Monday, 25 May 2015

SP Book Review: Frostbitten

FROSTBITTEN by Heather Beck
4 stars
Verdict: If you can get into it, you won’t want to put it down.

Great beauty hides dark secrets... 

Seventeen-year-old Anastasia Lockhart has never led an easy life, but when she starts getting into serious trouble, she’s sent to live with her grandparents in Cedar Falls. The small, picturesque town hasn’t changed since she visited four years ago, with one exception – the presence of a handsome, mysterious boy named Frost. Despite warnings from her grandparents and friends to stay away from Frost, Anastasia can’t deny their attraction, and the more time they spend together, the deeper in love they fall. Unfortunately, Frost has a secret that is beyond Anastasia’s wildest imagination, and she soon finds herself in the midst of a supernatural legend that has haunted Cedar Falls for years.

Can Anastasia and Frost’s love really overcome anything, or are their fates much darker?


The Rating Breakdown

Enjoyment: 3 Lots of brilliant sections. Uneven pace. 

Writing Style: 3 Exposition, passive voice etc.

Plot: 4 Excellent twists, but could shuffle things around to improve pace and flow. 

World & Concepts: 5 Clear, well-defined. 

Characters: 5 A good mix, well-defined, relatable. 

Finish: 5 Beautiful cover. No typos. 

Strengths: Excellent climax. 

Weakness: Writing style tells more than shows.


Anastasia is a good mix of relatable, strong, and likeable, with a slight rude streak but mostly a kind heart. Frost fulfils the typical mysterious, angry, protective love interest. They’re drawn to each other, but their love is forbidden... I think we both know what book this resembles.

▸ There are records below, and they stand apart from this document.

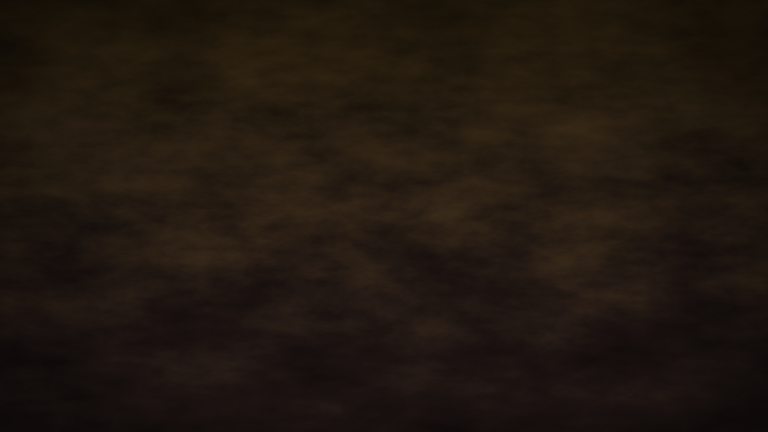
A Shadertoy shader for this texture:

```glsl
// Dim smoky backdrop: horizontal brown haze fading from olive to plum, with dark edges.

#define OLIVE_TOP vec3(0.150, 0.110, 0.050)
#define WARM_BROWN vec3(0.172, 0.126, 0.076)
#define PLUM_BROWN vec3(0.128, 0.088, 0.079)
#define CLOUD_SCALE vec2(3.4, 7.5)
#define STREAK_SCALE vec2(13.0, 46.0)
#define CLOUD_CONTRAST 0.70
#define STREAK_CONTRAST 0.13
#define TINT_WANDER 0.50
#define VIGNETTE 0.40
#define OCTAVE_GAIN 0.64
#define OCTAVES 6

// Random unit gradient for a lattice cell
vec2 cellGradient(vec2 cell) {
    vec3 h = fract(vec3(cell.xyx) * vec3(0.1031, 0.1030, 0.0973));
    h += dot(h, h.yzx + 33.33);
    float angle = 6.28318 * fract((h.x + h.y) * h.z);
    return vec2(cos(angle), sin(angle));
}

// Gradient noise, centred on zero
float gradientNoise(vec2 p) {
    vec2 cell = floor(p);
    vec2 f = p - cell;
    vec2 w = f * f * f * (f * (f * 6.0 - 15.0) + 10.0);
    vec2 e = vec2(0.0, 1.0);
    float a = dot(cellGradient(cell), f);
    float b = dot(cellGradient(cell + e.yx), f - e.yx);
    float c = dot(cellGradient(cell + e.xy), f - e.xy);
    float d = dot(cellGradient(cell + e.yy), f - e.yy);
    return mix(mix(a, b, w.x), mix(c, d, w.x), w.y);
}

// Layered noise, each octave slightly turned to hide the lattice
float cloudNoise(vec2 p) {
    float sum = 0.0;
    float amplitude = 0.5;
    mat2 turn = mat2(0.995, 0.10, -0.10, 0.995);
    for (int i = 0; i < OCTAVES; i++) {
        sum += amplitude * gradientNoise(p);
        p = turn * p * 2.03 + vec2(17.3, 9.1);
        amplitude *= OCTAVE_GAIN;
    }
    return sum;
}

void mainImage(out vec4 fragColor, in vec2 fragCoord) {
    vec2 uv = fragCoord / iResolution.xy;
    vec2 p = fragCoord / iResolution.y;

    // Mottled haze and fine horizontal streaks
    float cloud = cloudNoise(p * CLOUD_SCALE + 40.0);
    float streak = gradientNoise(p * STREAK_SCALE + 70.0);

    // Tint bands, with a ragged border following the haze
    float height = uv.y + TINT_WANDER * cloud;
    vec3 color = mix(PLUM_BROWN, WARM_BROWN, smoothstep(0.12, 0.72, height));
    color = mix(color, OLIVE_TOP, smoothstep(0.55, 0.98, uv.y));

    // Light and shade of the haze
    color *= max(0.35, 1.0 + CLOUD_CONTRAST * cloud + STREAK_CONTRAST * streak);

    // Soft darkening towards sides, top and bottom
    vec2 fromCenter = abs(uv - vec2(0.5, 0.53)) * 2.0;
    float edge = pow(fromCenter.x, 3.0) * 0.85 + pow(fromCenter.y, 3.0) * 0.65;
    color *= 1.0 - VIGNETTE * min(edge, 1.3);

    fragColor = vec4(color, 1.0);
}
```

It was the writing style that really got to me. Lots of exposition, and yet lots of missing details. So much of it could be improved just by showing rather than telling.

For example, the book starts by explaining why Anastasia's life is out of hand and she must live with her grandparents. It would have been so easy to start the book with Anastasia arrested for reckless behaviour, followed by an argument with her mother that results in sending her away. Readers would then get to see the Anastasia from beforehand, as well as actually meet the mother we hear so much about. Instead, we’re told it happened, and it’s just not the same.

I thought this a few times throughout the book, which is why I ended up reading it very s-l-o-w-l-y. I was enjoying it, yet I kept putting it down.

But I did keep picking it back up. What exactly was Frost up to? Why does Kate dislike him so much? How can Anastasia stop the villagers? It took me a while to get through the whole book, yet I couldn’t put it aside forever. I had to know what was going on.

Around three quarters of the way through, Anastasia and Frost run away together, and the book really kicks off. Countless twists, actions scenes, and emotionally fuelled revelations. The story grabbed me in its clutches where it previously had not.

It’s quite clear that this is book one of a series. There’s a slight hook at the end, but don’t worry, no cliff hanger. I’m not sure if I’ll read book 2, but book 1 was an enjoyable read overall.

Source: From author for a buddy read scheme.